I suspect they were talking about the evaporative emissions purge solenoid. While your car is sitting idle, the evaporative fumes from your gas tank are captured and stored. When you start the engine, the purge process occurs and the fumes are drawn into the engine to be burned. Usually, there are solenoid(s) in this circuit to control the flow of gases. However, this is a wild guess and guessing can be quite expensive. Much better to have a proper diagnosis on the problem and fix only what needs fixing…
Thanks Twin Turbo. Your guess is a more articulate version of a friend’s assessment, and this is helpful to me. Thanks for taking the time to respond. Bill
No problem, glad I could be of some help. Normally, the check engine light will come on in response to a problem like this. Is your’s on or has it come on and gone out? Did the inspector list any diagnostic trouble codes that led them to fail your car?
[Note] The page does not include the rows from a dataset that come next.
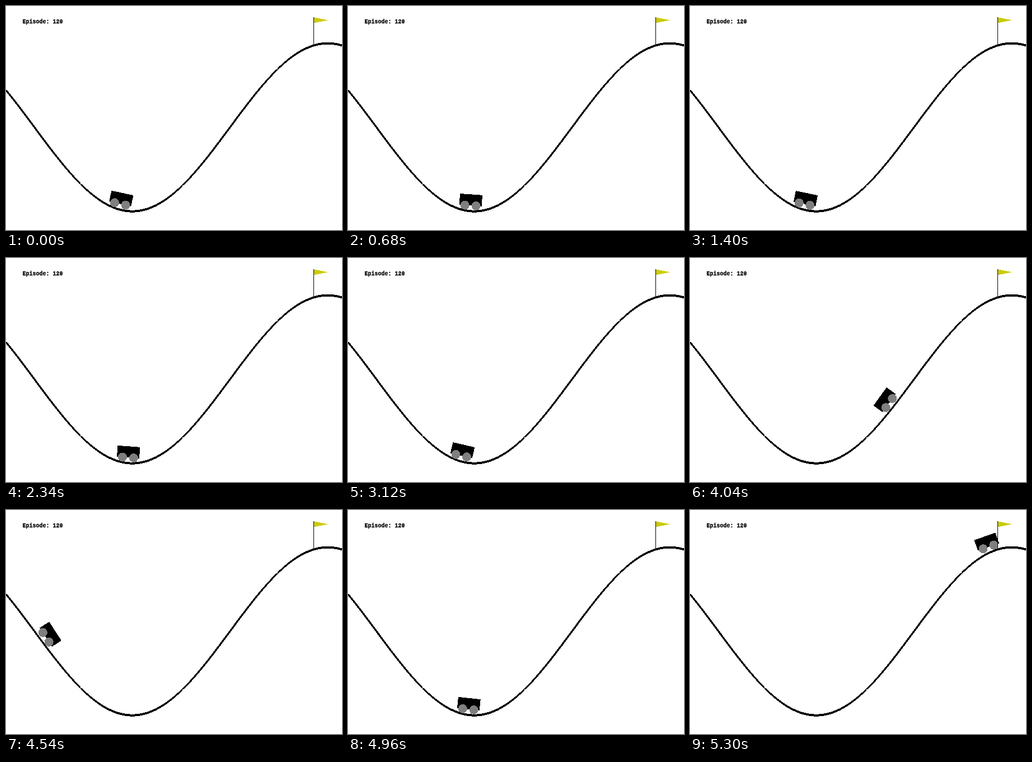
Recreate the animation shown at these times as an HTML page. Size 600 px wide and 400 px high, loop 5320 ms.

```html
<!DOCTYPE html>
<html lang="en">
<head>
<meta charset="utf-8">
<title>Mountain car</title>
<style>
  html, body { margin: 0; width: 100%; height: 100%; overflow: hidden; background: #fff; }
  svg { display: block; width: 600px; height: 400px; }
  text {
    font: bold 10px "Liberation Mono", "DejaVu Sans Mono", monospace;
    stroke: #000;
    stroke-width: 0.3px;
  }
</style>
</head>
<body>
<svg viewBox="0 0 600 400" shape-rendering="crispEdges">
  <path id="track"/>
  <g id="car">
    <rect x="-20" y="-30" width="40" height="20"/>
    <circle cx="10" cy="-10" r="8" fill="#7f7f7f"/>
    <circle cx="-10" cy="-10" r="8" fill="#7f7f7f"/>
  </g>
  <rect x="549" y="20" width="1" height="50"/>
  <path d="M550 20.3V30.3L575 25.3Z" fill="#cccc00"/>
  <text x="29.5" y="31">Episode: 120</text>
</svg>
<script>
const STEP_MS = 20, STEPS = 266;
const SCALE = 600 / 1.8, MIN_POS = -1.2;
const ENGINE = 0.0015, GRAVITY = 0.0025;

const toX = pos => (pos - MIN_POS) * SCALE;
const toY = pos => 400 - (Math.sin(3 * pos) * 0.45 + 0.55) * SCALE;

const state = (step, pos, vel = 0) => ({ step, pos, vel });

// Small swings in the valley, then two large ones up either slope
const swings = [
  state(0, -0.5952), state(15, -0.6115), state(41, -0.5317),
  state(69, -0.5926), state(117, -0.5482), state(143, -0.635),
  state(156, -0.5998, 0.01), state(162, -0.518, 0.0183),
  state(176, -0.189, 0.0238), state(191, 0.0461, 0.0012),
  state(202, -0.109, -0.0288), state(216, -0.641, -0.039),
  state(227, -1.0115, -0.0214)
];
const launch = swings[swings.length - 1];

// Cubic Hermite curve between two states
function glide(a, b, step) {
  const h = b.step - a.step, s = (step - a.step) / h, r = 1 - s;
  return r * r * (1 + 2 * s) * a.pos + s * s * (3 - 2 * s) * b.pos
    + h * s * r * (r * a.vel - s * b.vel);
}

// Full throttle to the right, up to the flag
function drive({ step, pos, vel }, end) {
  for (; step < end; step++) {
    vel += ENGINE - GRAVITY * Math.cos(3 * pos);
    pos += vel;
  }
  return pos;
}

function positionAt(step) {
  if (step >= launch.step) return drive(launch, step);
  const next = swings.findIndex(s => s.step > step);
  return glide(swings[next - 1], swings[next], step);
}

// Line width is measured along the minor axis of each segment
function trackPath() {
  let d = '';
  for (let i = 0; i < 99; i++) {
    const a = MIN_POS + 1.8 * i / 99, b = MIN_POS + 1.8 * (i + 1) / 99;
    const [x0, y0, x1, y1] = [toX(a), toY(a), toX(b), toY(b)];
    const steep = Math.abs(y1 - y0) > x1 - x0;
    const dx = steep ? 2 : 0, dy = steep ? 0 : 2;
    d += `M${x0 - dx} ${y0 - dy}L${x1 - dx} ${y1 - dy}L${x1 + dx} ${y1 + dy}L${x0 + dx} ${y0 + dy}Z`;
  }
  return d;
}

const car = document.getElementById('car');
document.getElementById('track').setAttribute('d', trackPath());

function draw(ms) {
  const pos = positionAt(Math.floor(ms / STEP_MS) % STEPS);
  const tilt = -Math.cos(3 * pos) * 180 / Math.PI;
  car.setAttribute('transform', `translate(${toX(pos)} ${toY(pos)}) rotate(${tilt})`);
}

const start = performance.now();
function tick() {
  draw(performance.now() - start);
  requestAnimationFrame(tick);
}
tick();
</script>
</body>
</html>
```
While the codes are not always definitive on the cause of the problem, they are very helpful in diagnosing the failure.
Another thing you should check is the EGR valve. They can get carbon buildup and cause a emissions test failure. Cleaning them up with solvent usually makes them work properly again.
In order to figure out what should be checked it would be helpful to know what the test results were.
Actually, the check engine light has been coming on and and off sporadically over the last couple of years. My regular mechanic has addressed the issue, supposedly, several times, and then the light comes back on a few weeks later. He’s not an inspection station, and the emission test is not performed every year at the station where I do get the inspection, so I haven’t had any problem 'til now. There is a printout with diagnostic code on it, so I’m assuming that this mechanic (the one who did the inspection, not my regular guy) has a starting point. I’m wondering if the actual issue was ever really addressed. Can the engine light be re-set without addressing the issue that activated it?
The ECU can be reset and clear the codes but it will also clear the monitors and a minimum of these need to be set when the test is done. It takes a fair amount of driving to set the monitors. If there isn’t enough monitors set when IM testing is started the testing stops there.